Activity | Only a single number is expected: how many lines of the data hold the word "function".

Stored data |
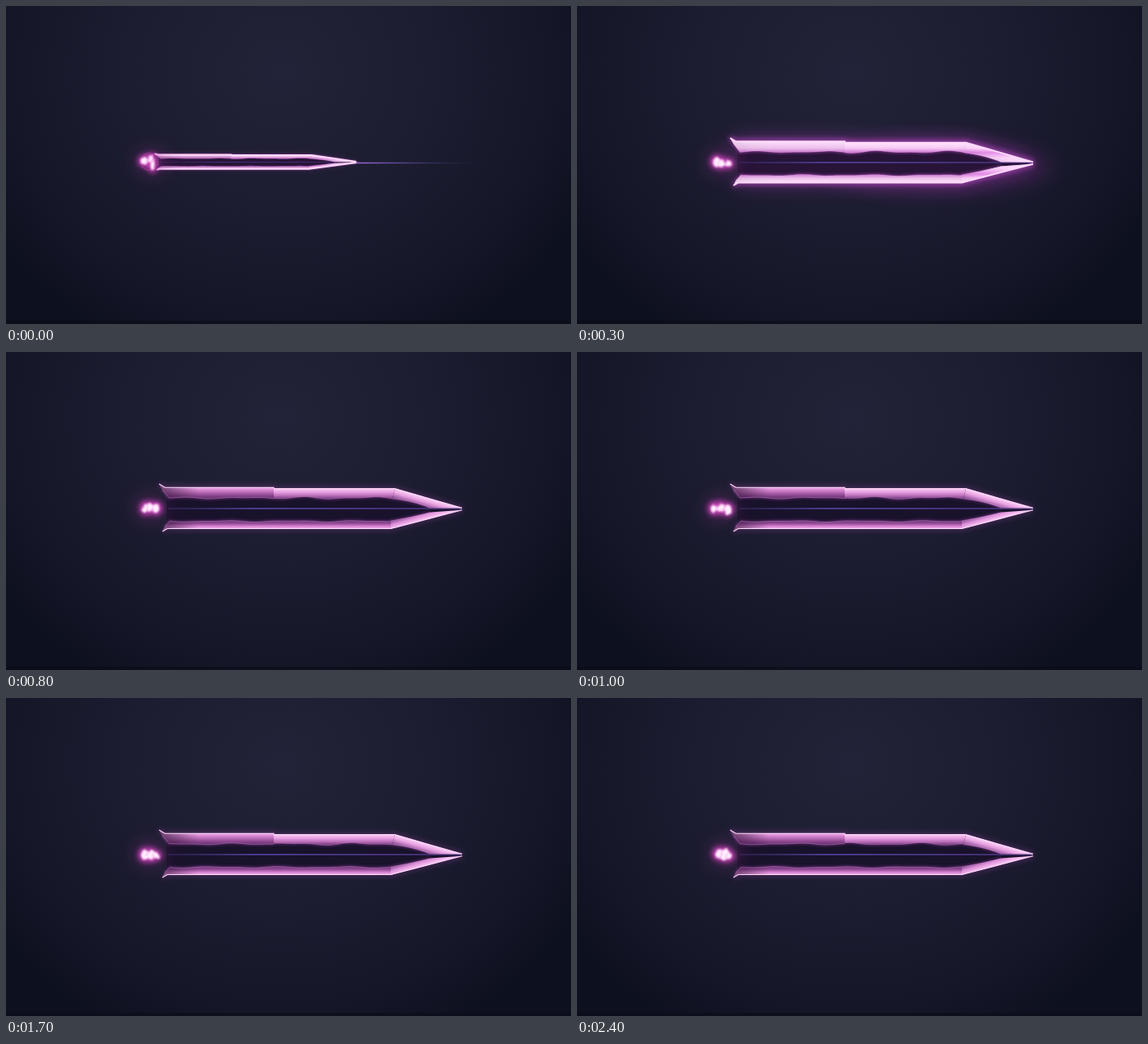
Recreate the animation shown at these times as an HTML page. Size 690 px wide and 388 px high, loop 2.5 s.

```html
<!DOCTYPE html>
<html lang="en">
<head>
<meta charset="utf-8">
<title>Plasma blade</title>
<style>
  html, body { margin: 0; width: 100%; height: 100%; overflow: hidden; background: #171829; }
  svg { display: block; width: 100vw; height: 100vh; }
  #edge { vector-effect: non-scaling-stroke; }
</style>
</head>
<body>
<svg viewBox="0 0 690 388" preserveAspectRatio="none">
  <defs>
    <radialGradient id="bg" gradientUnits="userSpaceOnUse" cx="335" cy="80" r="415" gradientTransform="translate(0 8) scale(1 .9)">
      <stop offset="0" stop-color="#222338"/>
      <stop offset=".45" stop-color="#1c1d30"/>
      <stop offset=".8" stop-color="#151729"/>
      <stop offset="1" stop-color="#0d101e"/>
    </radialGradient>
    <linearGradient id="topLeft" gradientUnits="userSpaceOnUse" x1="0" y1="165" x2="0" y2="179">
      <stop offset="0" stop-color="#f0aaea"/>
      <stop offset=".3" stop-color="#cf7fca"/>
      <stop offset=".7" stop-color="#8f4890"/>
      <stop offset="1" stop-color="#5f2f6a"/>
    </linearGradient>
    <linearGradient id="topRight" gradientUnits="userSpaceOnUse" x1="0" y1="166" x2="0" y2="179">
      <stop offset="0" stop-color="#fccff7"/>
      <stop offset=".4" stop-color="#e69fe0"/>
      <stop offset=".75" stop-color="#b569b4"/>
      <stop offset="1" stop-color="#6c3878"/>
    </linearGradient>
    <linearGradient id="topTip" gradientUnits="userSpaceOnUse" x1="475" y1="167" x2="471.5" y2="179">
      <stop offset="0" stop-color="#fccff7"/>
      <stop offset=".4" stop-color="#e69fe0"/>
      <stop offset="1" stop-color="#783f84"/>
    </linearGradient>
    <linearGradient id="low" gradientUnits="userSpaceOnUse" x1="0" y1="216" x2="0" y2="206">
      <stop offset="0" stop-color="#fab8f2"/>
      <stop offset=".35" stop-color="#d480ce"/>
      <stop offset=".7" stop-color="#8e4891"/>
      <stop offset="1" stop-color="#703a7c"/>
    </linearGradient>
    <linearGradient id="lowTip" gradientUnits="userSpaceOnUse" x1="472" y1="216" x2="469" y2="206">
      <stop offset="0" stop-color="#fac2f4"/>
      <stop offset=".5" stop-color="#dc90d8"/>
      <stop offset="1" stop-color="#844890"/>
    </linearGradient>
    <linearGradient id="hot" gradientUnits="userSpaceOnUse" x1="0" y1="165" x2="0" y2="216">
      <stop offset="0" stop-color="#fff0ff"/>
      <stop offset=".17" stop-color="#ffd8fd"/>
      <stop offset=".27" stop-color="#e084e6"/>
      <stop offset=".4" stop-color="#ffe0ff"/>
      <stop offset=".65" stop-color="#ffe0ff"/>
      <stop offset=".79" stop-color="#e084e6"/>
      <stop offset=".88" stop-color="#ffd8fd"/>
      <stop offset="1" stop-color="#fff0ff"/>
    </linearGradient>
    <linearGradient id="fade" gradientUnits="userSpaceOnUse" x1="188" y1="0" x2="235" y2="0">
      <stop offset="0" stop-color="#2a1433" stop-opacity=".65"/>
      <stop offset="1" stop-color="#2a1433" stop-opacity="0"/>
    </linearGradient>
    <linearGradient id="core" gradientUnits="userSpaceOnUse" x1="194" y1="0" x2="556" y2="0">
      <stop offset="0" stop-color="#39306e" stop-opacity=".4"/>
      <stop offset=".3" stop-color="#4b3a8a"/>
      <stop offset="1" stop-color="#3f2c6c"/>
    </linearGradient>
    <linearGradient id="ray" gradientUnits="userSpaceOnUse" x1="424" y1="0" x2="578" y2="0">
      <stop offset="0" stop-color="#a56be0"/>
      <stop offset=".35" stop-color="#5a4796"/>
      <stop offset="1" stop-color="#2c2a52" stop-opacity="0"/>
    </linearGradient>
    <filter id="soft" filterUnits="userSpaceOnUse" x="90" y="90" width="560" height="210"><feGaussianBlur stdDeviation="3"/></filter>
    <filter id="near" filterUnits="userSpaceOnUse" x="90" y="90" width="560" height="210"><feGaussianBlur stdDeviation="1.4"/></filter>
    <filter id="wide" filterUnits="userSpaceOnUse" x="60" y="60" width="600" height="270"><feGaussianBlur stdDeviation="12"/></filter>
    <filter id="ragged" filterUnits="userSpaceOnUse" x="130" y="160" width="90" height="60" color-interpolation-filters="sRGB">
      <feTurbulence id="noise" type="fractalNoise" baseFrequency=".14" numOctaves="2"/>
      <feDisplacementMap in="SourceGraphic" scale="6" xChannelSelector="R" yChannelSelector="G"/>
      <feGaussianBlur stdDeviation=".8"/>
    </filter>
  </defs>

  <rect width="690" height="388" fill="url(#bg)"/>
  <rect y="384" width="690" height="4" fill="#0a0c18" opacity=".6"/>
  <ellipse id="bloom" cx="440" cy="196" rx="140" ry="32" fill="#a030a8" filter="url(#wide)"/>
  <path id="ray-line" d="M424 191.5H578" stroke="url(#ray)" stroke-width="1.3"/>

  <g id="blade">
    <path id="halo" fill="#b03cc0" filter="url(#wide)"/>
    <path id="rim" fill="none" stroke="#b848c4" stroke-width="5" filter="url(#soft)"/>
    <path id="cavity" d="M196 166H475L556 191L470 215H196Z"/>
    <path id="inner-glow" fill="none" stroke="#7c3486" stroke-width="3" filter="url(#near)"/>
    <path d="M198 191H556" stroke="url(#core)" stroke-width="1.8"/>
    <path id="top-left" fill="url(#topLeft)"/>
    <path id="top-right" fill="url(#topRight)"/>
    <path id="top-tip" fill="url(#topTip)"/>
    <path id="low-body" fill="url(#low)"/>
    <path id="low-tip" fill="url(#lowTip)"/>
    <path id="shade" fill="url(#fade)"/>
    <path id="inner" fill="none" stroke="#cf86d0" stroke-width=".9" opacity=".5"/>
    <path id="flash" fill="url(#hot)"/>
    <path id="edge" fill="none" stroke="#ffd9fa"/>
  </g>

  <g id="orb">
    <circle cx="175" cy="190" r="10.5" fill="#3a1740" stroke="#8a3c80" stroke-width="1.2" opacity=".75"/>
  </g>
  <ellipse id="aura" cy="190.5" rx="17" ry="12" fill="#a8309c" opacity=".45" filter="url(#wide)"/>
  <g id="plasma-glow" fill="#c840b8" filter="url(#soft)"></g>
  <g id="plasma" fill="#fff0fd" stroke="#f5a0ea" stroke-width="1" filter="url(#ragged)"></g>
</svg>

<script>
const LOOP = 2500, STEP = 100, MID = 191;
const $ = id => document.getElementById(id);
const set = (el, attrs) => { for (const k in attrs) el.setAttribute(k, attrs[k]); };
const mix = (a, b, k) => a + (b - a) * k;

// Opening of the blade, by step: horizontal scale, vertical scale, flash
const OPENING = [[.666, .34, .9], [.88, .7, 1], [1, 1, 1], [1, 1, .8], [1, 1, .35], [1, 1, .04]];

// Plasma poses: time, then three lobes of x, y, rx, ry
const POSES = [
  [0, 169, 189, 4, 4, 177, 186, 3, 3, 179, 194, 2, 6],
  [300, 171, 190, 4.5, 5, 177, 192, 4, 4, 185, 192, 3, 3],
  [500, 171, 190, 3, 5, 177, 191, 3, 4, 185, 191, 4, 5],
  [1000, 167, 191, 3, 5, 175, 190, 4, 5, 184, 192, 4, 5],
  [1400, 174, 191, 5, 4, 180, 190, 5, 6, 187, 192, 3, 2],
  [2000, 163, 190, 3, 7, 172, 191, 4, 5, 182, 192, 4, 4],
  [2400, 174, 190, 5, 5, 181, 191, 5, 6, 186, 193, 3, 3]
];

const addLobes = group => [0, 1, 2].map(() =>
  group.appendChild(document.createElementNS("http://www.w3.org/2000/svg", "ellipse")));
const cores = addLobes($("plasma")), glows = addLobes($("plasma-glow"));

function wavePoints(from, to, base, size, phase) {
  const points = [];
  for (let x = from; x <= to; x += 4) {
    const y = base + size * (Math.sin(x / 13 + phase) + .6 * Math.sin(x / 7.3 - phase * .7));
    points.push(`${x} ${y.toFixed(2)}`);
  }
  return points;
}
const line = points => "M" + points.join("L");
const under = (points, outline) => outline + "L" + [...points].reverse().join("L") + "Z";

function drawBlade(step) {
  const [sx, sy, flash] = OPENING[step] || [1, 1, 0];
  const phase = step * .13;
  const left = ["191 168", ...wavePoints(199, 327, 178, .7, phase)];
  const right = wavePoints(327, 471, 178, 1, phase + 1);
  const low = ["194 213", ...wavePoints(200, 468, 206.5, .6, phase + 2), "470 206"];
  const parts = {
    "top-left": under(left, "M187 161L194 165H327"),
    "top-right": under(right, "M327 166.3H475L472 179"),
    "top-tip": "M475 166.3L557 190.4L518 190.6Q498 182 472 179Z",
    "low-body": under(low, "M191 219L197 215.8H470"),
    "low-tip": "M470 215.8L557 192.8L518 195.5Q494 202 470 206Z"
  };
  for (const id in parts) set($(id), { d: parts[id] });

  const outline = "M187 161L194 165.3H327V166.7H475L557 190.4M191 219L197 215.5H470L557 192.8";
  const inside = line(left) + line(right) + "Q498 182 518 190" + line(low) + "Q494 202 518 196";
  const whole = Object.values(parts).join("");
  set($("edge"), { d: outline, "stroke-width": mix(1.1, 2.2, flash) });
  set($("rim"), { d: outline, opacity: mix(.3, 1, flash) });
  set($("inner"), { d: inside });
  set($("inner-glow"), { d: inside, opacity: mix(.6, 1, flash) });
  set($("shade"), { d: parts["top-left"] + parts["low-body"], opacity: 1 - flash * .6 });
  set($("halo"), { d: whole, opacity: step ? flash * .9 : .25 });
  set($("flash"), { d: whole, opacity: step ? flash : .45 });
  set($("bloom"), { opacity: step ? flash * .3 : 0 });
  set($("cavity"), { fill: `rgb(${mix(25, 42, flash)},${mix(18, 20, flash)},${mix(43, 58, flash)})` });

  const x0 = step ? 194 : 186;
  set($("blade"), { transform: `translate(${x0} ${MID - (1 - sy)}) scale(${sx} ${sy}) translate(-194 ${-MID})` });
}

function drawPlasma(step) {
  const time = step * STEP;
  const next = Math.max(1, POSES.findIndex(p => p[0] >= time));
  const a = POSES[next - 1], b = POSES[next];
  const k = (time - a[0]) / (b[0] - a[0]);
  const jitter = Math.sin(k * Math.PI) * 1.5;
  cores.forEach((core, i) => {
    const value = j => mix(a[1 + i * 4 + j], b[1 + i * 4 + j], k);
    const cx = value(0) + jitter * Math.sin(step * 4.1 + i * 2);
    const cy = value(1) + jitter * .6 * Math.cos(step * 3.3 + i);
    set(core, { cx, cy, rx: value(2) + .4, ry: value(3) + .4 });
    set(glows[i], { cx, cy, rx: value(2) + 4, ry: value(3) + 3.5 });
  });
  set($("aura"), { cx: mix(a[5], b[5], k) });
  set($("noise"), { seed: step + 3 });
}

function draw(time) {
  const step = Math.floor((time % LOOP) / STEP);
  drawBlade(step);
  drawPlasma(step);
  $("ray-line").style.opacity = step ? 0 : 1;
  $("orb").style.opacity = step ? 0 : 1;
}

const start = performance.now();
function tick() {
  draw(performance.now() - start);
  requestAnimationFrame(tick);
}
tick();
</script>
</body>
</html>
```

Expected answer | 5